This paper introduces a configurational approach to the study of multiple identities. Specifically, it examines how prosocial identity combines with collective and individualistic identities in conflicting and enhancing ways to affect prosocial behavior in organizational settings. We examine an unexplored intuition in the multiple identities literature that when all identities are enhancing (a mutual enhancement configuration), it will be best for prosocial outcomes. Our results show, however-across two field studies and two experiments-that enhancement between prosocial and collective identities (a focused enhancement configuration) results in the highest levels of prosocial behavior. Furthermore, we trace this result to the greater self-serving orientation activated in a mutual enhancement configuration, where one's individualistic identity enhances one's other identities. Our work demonstrates the value of a configurational approach to the study of multiple identities, and it challenges the assumption that a mutual enhancement configuration is always desirable.

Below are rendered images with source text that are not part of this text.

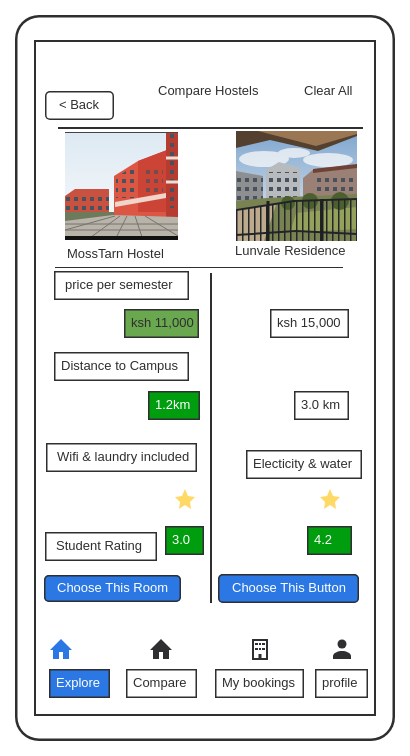
<!DOCTYPE html>
<html lang="en">
<head>
<meta charset="utf-8">
<title>Compare Hostels</title>
<style>
:root {
  --ink: #2f2f31;
  --paper: #ffffff;
  --blue: #2b78e4;
  --green: #009e0f;
  --sage: #6aa84f;
  --gold: #ffd966;
}
* { box-sizing: border-box; margin: 0; padding: 0; }
html, body { width: 410px; height: 756px; overflow: hidden; background: var(--paper); }
body { position: relative; font: 13px/15px "Liberation Sans", Arial, sans-serif; color: var(--ink); }
a { color: inherit; text-decoration: none; }
svg { display: block; }

.frame { position: absolute; left: 15px; top: 15px; width: 380px; height: 726px; border-radius: 24px; box-shadow: inset 0 0 0 2.5px var(--ink); padding: 25px 19px; }
.screen { width: 342px; height: 676px; border: 2px solid var(--ink); display: flex; flex-direction: column; }

.box { display: block; width: max-content; height: 29px; padding: 6px 7px 0; white-space: nowrap; background: var(--paper); box-shadow: inset 0 0 0 1.5px var(--ink); }
.rounded { border-radius: 5px; }
.best { background: var(--green); color: var(--paper); }
.price-best { background: var(--sage); }
.primary { background: var(--blue); color: var(--paper); }
.rule { height: 1.5px; background: var(--ink); flex: none; }

.topbar { height: 85px; display: flex; align-items: flex-start; padding: 41px 0 0 9px; }
.topbar .back { width: 69px; margin: 8px 44px 0 0; padding-left: 14px; }
.topbar h1 { font: inherit; width: 146px; }
.rule.under-bar { width: 305px; margin-left: 22px; }

.hostels { height: 138px; display: flex; align-items: flex-start; padding: 2.5px 0 0 29px; gap: 58px; }
.hostels figure { white-space: nowrap; }
.hostels .first { width: 113px; padding-top: 1px; }
.hostels .first figcaption { padding: 6px 0 0 2px; }
.hostels .second { width: 121px; }
.hostels .second figcaption { padding-top: 2px; margin-left: -1px; }
.rule.under-hostels { width: 288px; margin-left: 19px; }

.comparison { height: 336px; display: grid; grid-template-columns: 174px 2px 162px; }
.divider { width: 1.5px; height: 330px; margin-top: 5px; background: var(--ink); }
.column { display: flex; flex-direction: column; align-items: flex-start; }

.left .price-label { width: 135px; margin: 3px 0 0 18px; padding-left: 11px; }
.left .price { width: 75px; margin: 9px 0 0 88px; }
.left .distance-label { width: 135px; margin: 14px 0 0 18px; }
.left .distance { width: 52px; margin: 10px 0 0 112px; }
.left .extras { width: 151px; margin: 23px 0 0 10px; padding-left: 11px; }
.left .star { margin: 17px 0 0 139px; }
.rating-row { display: flex; gap: 8px; margin: 16px 0 0 9px; }
.rating-row .rating-label { width: 112px; margin-top: 6px; padding-left: 11px; }
.rating-row .rating { width: 39px; }
.left .choose { width: 137px; height: 27px; margin: 14px 0 0 8px; padding: 5px 0 0 13px; }

.right .price { width: 79px; margin: 41px 0 0 58px; }
.right .distance { width: 55px; margin: 53px 0 0 82px; }
.right .extras { width: 116px; margin: 30px 0 0 34px; }
.right .star { margin: 10px 0 0 108px; }
.right .rating { width: 45px; margin: 16px 0 0 95px; }
.right .choose { width: 141px; margin: 19px 0 0 6px; padding-left: 14px; }

.tabs { display: flex; padding: 34px 0 0 13px; }
.tabs a { flex: none; }
.tabs svg { margin-bottom: 9px; fill: var(--ink); }
.explore { width: 61px; margin-right: 16px; }
.explore svg { margin-left: 1px; fill: var(--blue); }
.compare { width: 71px; margin-right: 18px; }
.compare svg { margin-left: 24px; }
.bookings { width: 89px; margin-right: 11px; }
.bookings svg { margin-left: 34px; }
.profile { width: 53px; }
.profile svg { margin-left: 16px; }
.tabs .box { width: 100%; }
</style>
</head>
<body>
<svg width="0" height="0" style="position:absolute" aria-hidden="true">
  <defs>
    <path id="home" d="M9 21V14H13V21H19V12H22L11 1 0 12H3V21Z"/>
    <path id="star-shape" d="M10 0 13 7 20 8 15 13 16 20 10 16 4 20 5 13 0 8 7 7Z"/>
    <linearGradient id="pale-sky" x2="0" y2="1"><stop stop-color="#dde9f3"/><stop offset="1" stop-color="#fafbfb"/></linearGradient>
    <linearGradient id="blue-sky" x2="0" y2="1"><stop stop-color="#7fa6cf"/><stop offset="1" stop-color="#e6edf2"/></linearGradient>
    <pattern id="windows" width="8" height="9" patternUnits="userSpaceOnUse"><rect x="1" y="2" width="4" height="4" fill="#47525e"/></pattern>
    <pattern id="bars" width="6" height="40" patternUnits="userSpaceOnUse"><rect width="1.5" height="40" fill="#24272a"/></pattern>
  </defs>
</svg>

<div class="frame">
  <main class="screen">
    <header class="topbar">
      <a class="box rounded back" href="#">&lt; Back</a>
      <h1>Compare Hostels</h1>
      <a href="#">Clear All</a>
    </header>
    <div class="rule under-bar"></div>

    <section class="hostels">
      <figure class="first">
        <svg width="113" height="108" viewBox="0 0 113 108" role="img" aria-label="Photo of a red hostel building seen across a rooftop">
          <rect width="113" height="108" fill="url(#pale-sky)"/>
          <path d="M0 64 10 57H44V88H0Z" fill="#c9513f"/>
          <path d="M0 64H44V84H0Z" fill="url(#windows)"/>
          <path d="M0 80H50V90H0Z" fill="#6d7a5c"/>
          <path d="M49 44 73 29 102 18V88H49Z" fill="#dc5743"/>
          <path d="M73 29 102 18V80H73Z" fill="#cb4435"/>
          <path d="M51 45 73 32V66H51Z" fill="url(#windows)"/>
          <path d="M78 34H98V66H78Z" fill="url(#windows)" opacity=".7"/>
          <path d="M50 70 101 61V66L50 75Z" fill="#f0d5cb"/>
          <path d="M101 0H113V86H101Z" fill="#b63c31"/>
          <path d="M104 0H110V76H104Z" fill="url(#windows)"/>
          <path d="M101 26H113M101 50H113" stroke="#e9ddd7" stroke-width="3"/>
          <path d="M0 89 48 83 113 85V108H0Z" fill="#b9b4aa"/>
          <path d="M50 84 0 98M55 84 22 108M62 84 50 108M70 84 78 108M80 84 113 104M0 92H113M0 98H113" stroke="#77736c"/>
          <rect y="104" width="113" height="4" fill="#111"/>
          <rect width="113" height="1" fill="#444"/>
        </svg>
        <figcaption>MossTarn Hostel</figcaption>
      </figure>
      <figure class="second">
        <svg width="121" height="110" viewBox="0 0 121 110" role="img" aria-label="Photo of apartment blocks seen from a balcony with a railing">
          <rect width="121" height="110" fill="url(#blue-sky)"/>
          <g fill="#f2f5f7" opacity=".8"><ellipse cx="28" cy="28" rx="25" ry="8"/><ellipse cx="92" cy="29" rx="25" ry="7"/><ellipse cx="58" cy="22" rx="16" ry="5"/></g>
          <path d="M0 0H121V5L82 20 34 9 0 17Z" fill="#54402f"/>
          <path d="M22 0H121V3L80 15Z" fill="#9a7653"/>
          <path d="M0 40 27 45V74H0Z" fill="#8d8f91"/>
          <path d="M0 45H27V72H0Z" fill="url(#windows)"/>
          <path d="M30 39 43 31 64 37V72H30Z" fill="#b7bbbd"/>
          <path d="M32 41H64V70H32Z" fill="url(#windows)"/>
          <path d="M67 47 78 38 121 34V69H67Z" fill="#9b8175"/>
          <path d="M78 42H121V64H78Z" fill="url(#windows)"/>
          <path d="M77 38 121 33V37L77 42Z" fill="#6e4336"/>
          <path d="M0 70 30 67 121 63V110H0Z" fill="#798352"/>
          <path d="M0 78 40 74 28 110H0Z" fill="#bda98b"/>
          <path d="M60 82 121 76V98L54 102Z" fill="#94a15a"/>
          <g fill="#4c602f"><circle cx="52" cy="72" r="7"/><circle cx="74" cy="70" r="8"/><circle cx="104" cy="70" r="9"/></g>
          <path d="M0 79 58 70 121 68V110H0Z" fill="url(#bars)"/>
          <path d="M0 79 58 70 121 68M0 104 60 100 121 103" fill="none" stroke="#222528" stroke-width="2"/>
          <path d="M32 70V110M86 68V110" stroke="#1d2023" stroke-width="3"/>
        </svg>
        <figcaption>Lunvale Residence</figcaption>
      </figure>
    </section>
    <div class="rule under-hostels"></div>

    <section class="comparison">
      <div class="column left">
        <span class="box price-label">price per semester</span>
        <span class="box price price-best">ksh 11,000</span>
        <span class="box distance-label">Distance to Campus</span>
        <span class="box distance best">1.2km</span>
        <span class="box extras">Wifi &amp; laundry included</span>
        <svg class="star" width="20" height="21" fill="#ffd966" aria-hidden="true"><use href="#star-shape"/></svg>
        <div class="rating-row">
          <span class="box rating-label">Student Rating</span>
          <span class="box rating best">3.0</span>
        </div>
        <a class="box rounded choose primary" href="#">Choose This Room</a>
      </div>
      <div class="divider"></div>
      <div class="column right">
        <span class="box price">ksh 15,000</span>
        <span class="box distance">3.0 km</span>
        <span class="box extras">Electicity &amp; water</span>
        <svg class="star" width="20" height="21" fill="#ffd966" aria-hidden="true"><use href="#star-shape"/></svg>
        <span class="box rating best">4.2</span>
        <a class="box rounded choose primary" href="#">Choose This Button</a>
      </div>
    </section>

    <nav class="tabs">
      <a class="explore" href="#">
        <svg width="22" height="22" aria-hidden="true"><use href="#home"/></svg>
        <span class="box primary">Explore</span>
      </a>
      <a class="compare" href="#">
        <svg width="22" height="22" aria-hidden="true"><use href="#home"/></svg>
        <span class="box">Compare</span>
      </a>
      <a class="bookings" href="#">
        <svg width="22" height="22" aria-hidden="true"><path fill-rule="evenodd" d="M3 1H19V22H3ZM5 3V20H9.5V16H12.5V20H17V3Z"/><path d="M6 5H9V7H6ZM10 5H12V7H10ZM13 5H16V7H13ZM6 10H9V12H6ZM10 10H12V12H10ZM13 10H16V12H13Z"/></svg>
        <span class="box">My bookings</span>
      </a>
      <a class="profile" href="#">
        <svg width="22" height="22" aria-hidden="true"><circle cx="11" cy="6" r="4.5"/><path d="M2 21V18C2 15 7 13 11 13S20 15 20 18V21Z"/></svg>
        <span class="box">profile</span>
      </a>
    </nav>
  </main>
</div>
</body>
</html>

Bibliographical notePublisher Copyright:
© 2017 INFORMS.
- Identity configurations
- Multiple identities
- Prosocial behavior